Materials provided »

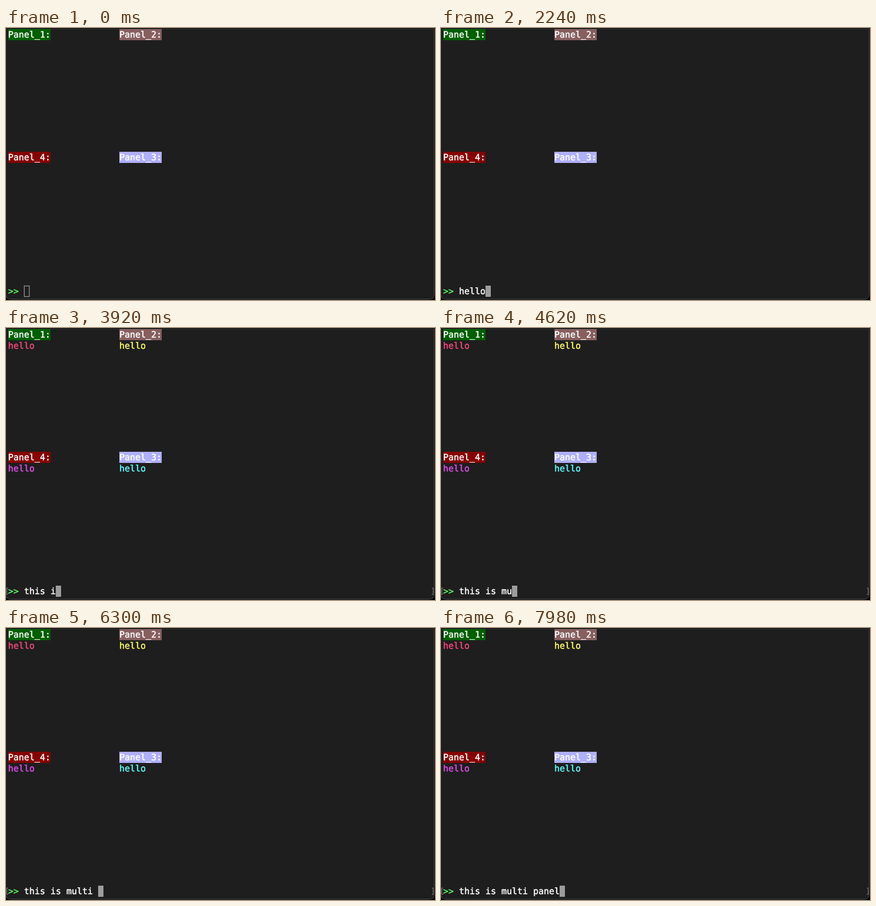
Animation of 810x512 px, one loop 8 s. Source, as an HTML page:

```html
<!DOCTYPE html>
<html lang="en">
<head>
<meta charset="utf-8">
<title>Terminal panels</title>
<style>
html, body { margin: 0; width: 100%; height: 100%; overflow: hidden; background: #060606; }
svg { display: block; }
text {
  font: 16.61px "DejaVu Sans Mono", monospace;
  white-space: pre;
  text-rendering: geometricPrecision;
  stroke-width: .45px;
}
</style>
</head>
<body>
<svg id="stage" width="810" height="512" viewBox="0 0 810 512">
  <path d="M-.5 0H808.5V500.5Q808.5 510.5 798.5 510.5H9.5Q-.5 510.5 -.5 500.5V0" fill="#1e1e1e" stroke="#4c4c4c"/>
  <path d="M0 .5H810" stroke="#080808"/>
  <path d="M0 1.5H808" stroke="#343434"/>
</svg>
<script>
const NS = "http://www.w3.org/2000/svg";
const stage = document.getElementById("stage");
const LOOP = 8000, CELL = 10, ROW = 21, LEFT = 4, TOP = 2;
const PROMPT_ROW = 23, ENTER = 2800, FOCUS = 70;

function add(tag, attrs, text = "") {
  const el = document.createElementNS(NS, tag);
  for (const key in attrs) el.setAttribute(key, attrs[key]);
  el.textContent = text;
  stage.append(el);
  return el;
}

const colX = col => LEFT + col * CELL;
const rowY = row => TOP + row * ROW;
const write = (col, row, color, text) =>
  add("text", { x: colX(col), y: rowY(row) + 16, fill: color, stroke: color }, text);

// number, column, row, title background, message colour
const panels = [
  [1, 0, 0, "#005f00", "#f2497a"],
  [2, 21, 0, "#875f5f", "#fffc67"],
  [4, 0, 11, "#870000", "#e04cea"],
  [3, 21, 11, "#afafff", "#60fdff"]
];
const replies = panels.map(([n, col, row, back, color]) => {
  add("rect", { x: colX(col), y: rowY(row), width: 8 * CELL, height: ROW, fill: back });
  write(col, row, "#fff", `Panel_${n}:`);
  return write(col, row + 1, color, "hello");
});

const marks = add("path", {
  d: "M4 489.5H1.5V501.5H4M804 489.5H806.5V501.5H804",
  fill: "none", stroke: "#8a8a8a"
});
write(0, PROMPT_ROW, "#5ffa68", ">>");
const input = write(3, PROMPT_ROW, "#fff", "");
const cursor = add("rect", { y: rowY(PROMPT_ROW), width: CELL, height: ROW, fill: "#9d9d9d" });
const hollow = add("rect", {
  x: 34.5, y: rowY(PROMPT_ROW) + .5, width: CELL - .5, height: ROW - 1,
  fill: "none", stroke: "#9d9d9d", "stroke-width": 1.3
});

// each line is typed one key at a time
const first = { text: "hello", keys: [1470, 1750, 1890, 2100, 2240] };
const second = {
  text: "this is multi panel",
  keys: [3080, 3150, 3290, 3570, 3710, 3920, 4060, 4200, 4410, 4620,
    4900, 5040, 5250, 6300, 6650, 7280, 7770, 7840, 7980]
};

const show = (el, on) => el.setAttribute("visibility", on ? "visible" : "hidden");

function draw(t) {
  const sent = t >= ENTER;
  const line = sent ? second : first;
  const count = line.keys.filter(k => k <= t).length;
  input.textContent = line.text.slice(0, count);
  cursor.setAttribute("x", colX(3 + count));
  show(cursor, t >= FOCUS);
  show(hollow, t < FOCUS);
  show(marks, sent);
  replies.forEach(el => show(el, sent));
}

const start = performance.now();
function tick() {
  draw((performance.now() - start) % LOOP);
  requestAnimationFrame(tick);
}
tick();
</script>
</body>
</html>
```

Brief » Go line by line through the records above and copy each one containing "rect".

Task solution »
  add("rect", { x: colX(col), y: rowY(row), width: 8 * CELL, height: ROW, fill: back });
const cursor = add("rect", { y: rowY(PROMPT_ROW), width: CELL, height: ROW, fill: "#9d9d9d" });
const hollow = add("rect", {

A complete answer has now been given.